- Saved entries

▬▬▬▬▬▬

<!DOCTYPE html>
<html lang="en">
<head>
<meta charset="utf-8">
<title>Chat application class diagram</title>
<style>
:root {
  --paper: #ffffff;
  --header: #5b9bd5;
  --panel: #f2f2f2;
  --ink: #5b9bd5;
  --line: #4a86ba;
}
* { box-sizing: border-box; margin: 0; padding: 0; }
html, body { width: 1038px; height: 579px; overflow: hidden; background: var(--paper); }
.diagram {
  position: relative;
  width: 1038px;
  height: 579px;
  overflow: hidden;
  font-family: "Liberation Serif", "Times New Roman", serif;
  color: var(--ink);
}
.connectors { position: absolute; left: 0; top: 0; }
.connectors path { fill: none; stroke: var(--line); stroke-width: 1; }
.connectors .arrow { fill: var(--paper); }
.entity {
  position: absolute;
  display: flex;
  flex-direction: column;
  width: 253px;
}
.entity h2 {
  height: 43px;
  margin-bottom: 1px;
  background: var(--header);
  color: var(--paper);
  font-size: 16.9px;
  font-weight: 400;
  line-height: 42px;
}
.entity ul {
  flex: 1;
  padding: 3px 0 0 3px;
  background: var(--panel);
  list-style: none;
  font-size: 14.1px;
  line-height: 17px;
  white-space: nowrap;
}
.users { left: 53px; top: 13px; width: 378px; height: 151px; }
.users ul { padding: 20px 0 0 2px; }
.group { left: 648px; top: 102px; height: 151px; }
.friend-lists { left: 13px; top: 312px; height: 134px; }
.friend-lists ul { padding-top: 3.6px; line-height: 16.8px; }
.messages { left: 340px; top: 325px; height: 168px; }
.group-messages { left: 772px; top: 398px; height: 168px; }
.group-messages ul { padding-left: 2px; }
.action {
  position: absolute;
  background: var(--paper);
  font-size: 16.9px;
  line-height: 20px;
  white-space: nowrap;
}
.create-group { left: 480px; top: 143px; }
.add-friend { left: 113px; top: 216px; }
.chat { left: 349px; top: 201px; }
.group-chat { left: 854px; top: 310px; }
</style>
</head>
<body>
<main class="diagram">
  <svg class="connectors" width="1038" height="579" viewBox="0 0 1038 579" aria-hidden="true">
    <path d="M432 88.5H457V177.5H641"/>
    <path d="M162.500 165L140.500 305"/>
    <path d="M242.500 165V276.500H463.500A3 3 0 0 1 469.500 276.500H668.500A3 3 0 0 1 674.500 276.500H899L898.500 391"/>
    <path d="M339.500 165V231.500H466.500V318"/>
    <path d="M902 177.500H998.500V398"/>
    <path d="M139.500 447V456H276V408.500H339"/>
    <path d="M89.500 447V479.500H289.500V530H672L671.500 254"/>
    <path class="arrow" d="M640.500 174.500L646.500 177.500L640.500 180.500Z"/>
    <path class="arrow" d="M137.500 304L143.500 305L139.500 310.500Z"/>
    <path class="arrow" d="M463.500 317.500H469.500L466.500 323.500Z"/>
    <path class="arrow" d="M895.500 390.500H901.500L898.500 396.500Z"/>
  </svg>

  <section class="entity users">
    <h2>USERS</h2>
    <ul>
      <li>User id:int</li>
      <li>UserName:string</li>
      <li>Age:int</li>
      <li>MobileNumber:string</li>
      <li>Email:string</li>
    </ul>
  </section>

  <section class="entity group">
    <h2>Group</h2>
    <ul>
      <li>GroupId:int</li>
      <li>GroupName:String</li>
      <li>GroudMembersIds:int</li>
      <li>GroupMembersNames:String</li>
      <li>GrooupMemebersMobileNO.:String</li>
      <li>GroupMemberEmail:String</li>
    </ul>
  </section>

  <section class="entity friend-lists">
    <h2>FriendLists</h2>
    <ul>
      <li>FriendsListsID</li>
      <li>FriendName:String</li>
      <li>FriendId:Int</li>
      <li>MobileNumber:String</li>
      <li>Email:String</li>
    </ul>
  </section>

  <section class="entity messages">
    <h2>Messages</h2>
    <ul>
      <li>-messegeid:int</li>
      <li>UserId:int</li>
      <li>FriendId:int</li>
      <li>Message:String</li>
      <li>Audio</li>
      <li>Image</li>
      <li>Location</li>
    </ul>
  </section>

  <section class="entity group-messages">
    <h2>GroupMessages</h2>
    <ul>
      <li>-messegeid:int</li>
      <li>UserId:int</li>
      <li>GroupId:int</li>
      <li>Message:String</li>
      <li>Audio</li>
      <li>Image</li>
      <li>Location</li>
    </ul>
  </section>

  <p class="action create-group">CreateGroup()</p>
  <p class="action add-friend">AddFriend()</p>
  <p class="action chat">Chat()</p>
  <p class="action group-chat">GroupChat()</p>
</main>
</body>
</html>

▬▬▬▬▬▬

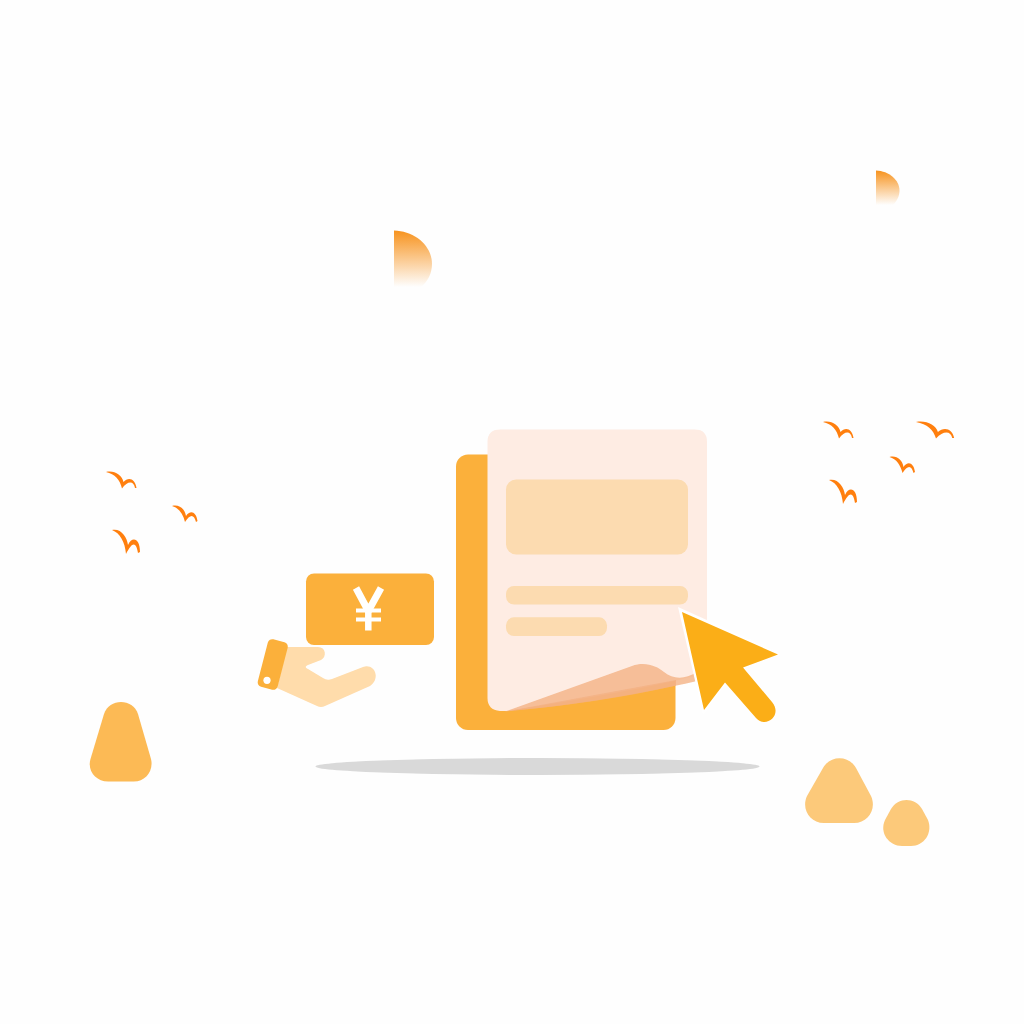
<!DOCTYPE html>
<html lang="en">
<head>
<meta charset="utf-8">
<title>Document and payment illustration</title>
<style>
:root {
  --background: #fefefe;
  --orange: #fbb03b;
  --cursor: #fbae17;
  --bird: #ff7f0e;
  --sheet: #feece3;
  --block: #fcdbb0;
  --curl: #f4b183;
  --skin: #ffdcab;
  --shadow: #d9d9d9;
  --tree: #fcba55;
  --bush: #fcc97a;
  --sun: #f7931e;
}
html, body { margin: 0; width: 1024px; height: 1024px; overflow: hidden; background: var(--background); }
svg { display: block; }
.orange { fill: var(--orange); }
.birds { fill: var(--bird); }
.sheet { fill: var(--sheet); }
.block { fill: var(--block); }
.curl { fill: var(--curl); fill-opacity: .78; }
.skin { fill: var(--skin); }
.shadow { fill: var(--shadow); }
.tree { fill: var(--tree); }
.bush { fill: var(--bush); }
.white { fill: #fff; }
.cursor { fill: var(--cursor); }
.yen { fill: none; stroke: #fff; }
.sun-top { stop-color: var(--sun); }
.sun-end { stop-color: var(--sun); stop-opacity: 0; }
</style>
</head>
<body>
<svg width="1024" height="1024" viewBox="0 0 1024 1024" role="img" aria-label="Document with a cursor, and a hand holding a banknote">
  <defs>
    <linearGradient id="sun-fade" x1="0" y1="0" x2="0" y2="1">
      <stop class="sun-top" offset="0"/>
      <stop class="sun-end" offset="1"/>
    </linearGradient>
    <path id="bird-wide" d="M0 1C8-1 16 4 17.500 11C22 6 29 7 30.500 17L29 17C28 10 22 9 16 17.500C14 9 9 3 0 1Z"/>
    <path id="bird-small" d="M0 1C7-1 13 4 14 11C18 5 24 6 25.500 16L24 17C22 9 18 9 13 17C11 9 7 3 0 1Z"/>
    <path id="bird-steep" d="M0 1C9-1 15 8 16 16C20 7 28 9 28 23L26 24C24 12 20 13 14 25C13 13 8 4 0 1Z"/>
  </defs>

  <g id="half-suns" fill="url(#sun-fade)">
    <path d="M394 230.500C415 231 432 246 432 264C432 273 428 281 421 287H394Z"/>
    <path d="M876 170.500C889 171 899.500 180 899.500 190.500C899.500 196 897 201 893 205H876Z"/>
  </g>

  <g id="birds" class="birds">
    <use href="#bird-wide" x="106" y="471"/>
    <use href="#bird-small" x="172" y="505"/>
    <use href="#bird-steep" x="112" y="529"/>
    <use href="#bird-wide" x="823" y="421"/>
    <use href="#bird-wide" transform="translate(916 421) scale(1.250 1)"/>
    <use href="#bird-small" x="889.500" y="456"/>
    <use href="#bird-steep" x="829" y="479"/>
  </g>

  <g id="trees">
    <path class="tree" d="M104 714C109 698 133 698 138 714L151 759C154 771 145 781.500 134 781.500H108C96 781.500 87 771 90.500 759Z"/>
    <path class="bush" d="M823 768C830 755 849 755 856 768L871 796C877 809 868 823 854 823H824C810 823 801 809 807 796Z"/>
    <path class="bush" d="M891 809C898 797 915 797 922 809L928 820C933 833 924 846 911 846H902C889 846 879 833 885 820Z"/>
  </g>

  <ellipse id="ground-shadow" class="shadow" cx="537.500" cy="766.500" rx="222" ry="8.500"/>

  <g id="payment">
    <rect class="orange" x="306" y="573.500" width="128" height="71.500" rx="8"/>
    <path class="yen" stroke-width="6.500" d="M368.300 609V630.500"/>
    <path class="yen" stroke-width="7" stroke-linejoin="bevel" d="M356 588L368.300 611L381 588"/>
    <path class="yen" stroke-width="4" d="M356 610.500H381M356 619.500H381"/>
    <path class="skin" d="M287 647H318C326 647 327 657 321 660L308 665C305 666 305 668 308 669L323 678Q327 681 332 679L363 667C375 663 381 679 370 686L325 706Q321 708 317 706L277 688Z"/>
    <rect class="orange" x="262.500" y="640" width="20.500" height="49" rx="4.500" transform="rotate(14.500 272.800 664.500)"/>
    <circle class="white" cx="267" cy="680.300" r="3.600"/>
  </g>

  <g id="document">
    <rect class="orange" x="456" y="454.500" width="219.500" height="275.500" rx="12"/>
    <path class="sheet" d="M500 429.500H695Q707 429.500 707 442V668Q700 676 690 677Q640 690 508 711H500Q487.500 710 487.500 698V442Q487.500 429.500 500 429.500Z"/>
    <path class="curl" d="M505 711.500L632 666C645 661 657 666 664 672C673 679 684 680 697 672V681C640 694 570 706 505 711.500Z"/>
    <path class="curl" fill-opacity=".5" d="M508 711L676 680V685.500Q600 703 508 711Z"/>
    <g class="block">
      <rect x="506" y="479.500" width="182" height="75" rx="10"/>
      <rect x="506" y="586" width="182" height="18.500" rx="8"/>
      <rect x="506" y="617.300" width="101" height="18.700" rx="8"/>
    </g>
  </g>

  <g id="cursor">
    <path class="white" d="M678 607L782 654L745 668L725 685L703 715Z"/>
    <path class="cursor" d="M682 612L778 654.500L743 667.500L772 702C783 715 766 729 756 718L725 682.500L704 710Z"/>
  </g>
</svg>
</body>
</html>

▬▬▬▬▬▬

- PROBLEM DESCRIPTION
Tally the lines of the data that contain the string "skin" and report the total alone.

- FINISHED TASK
3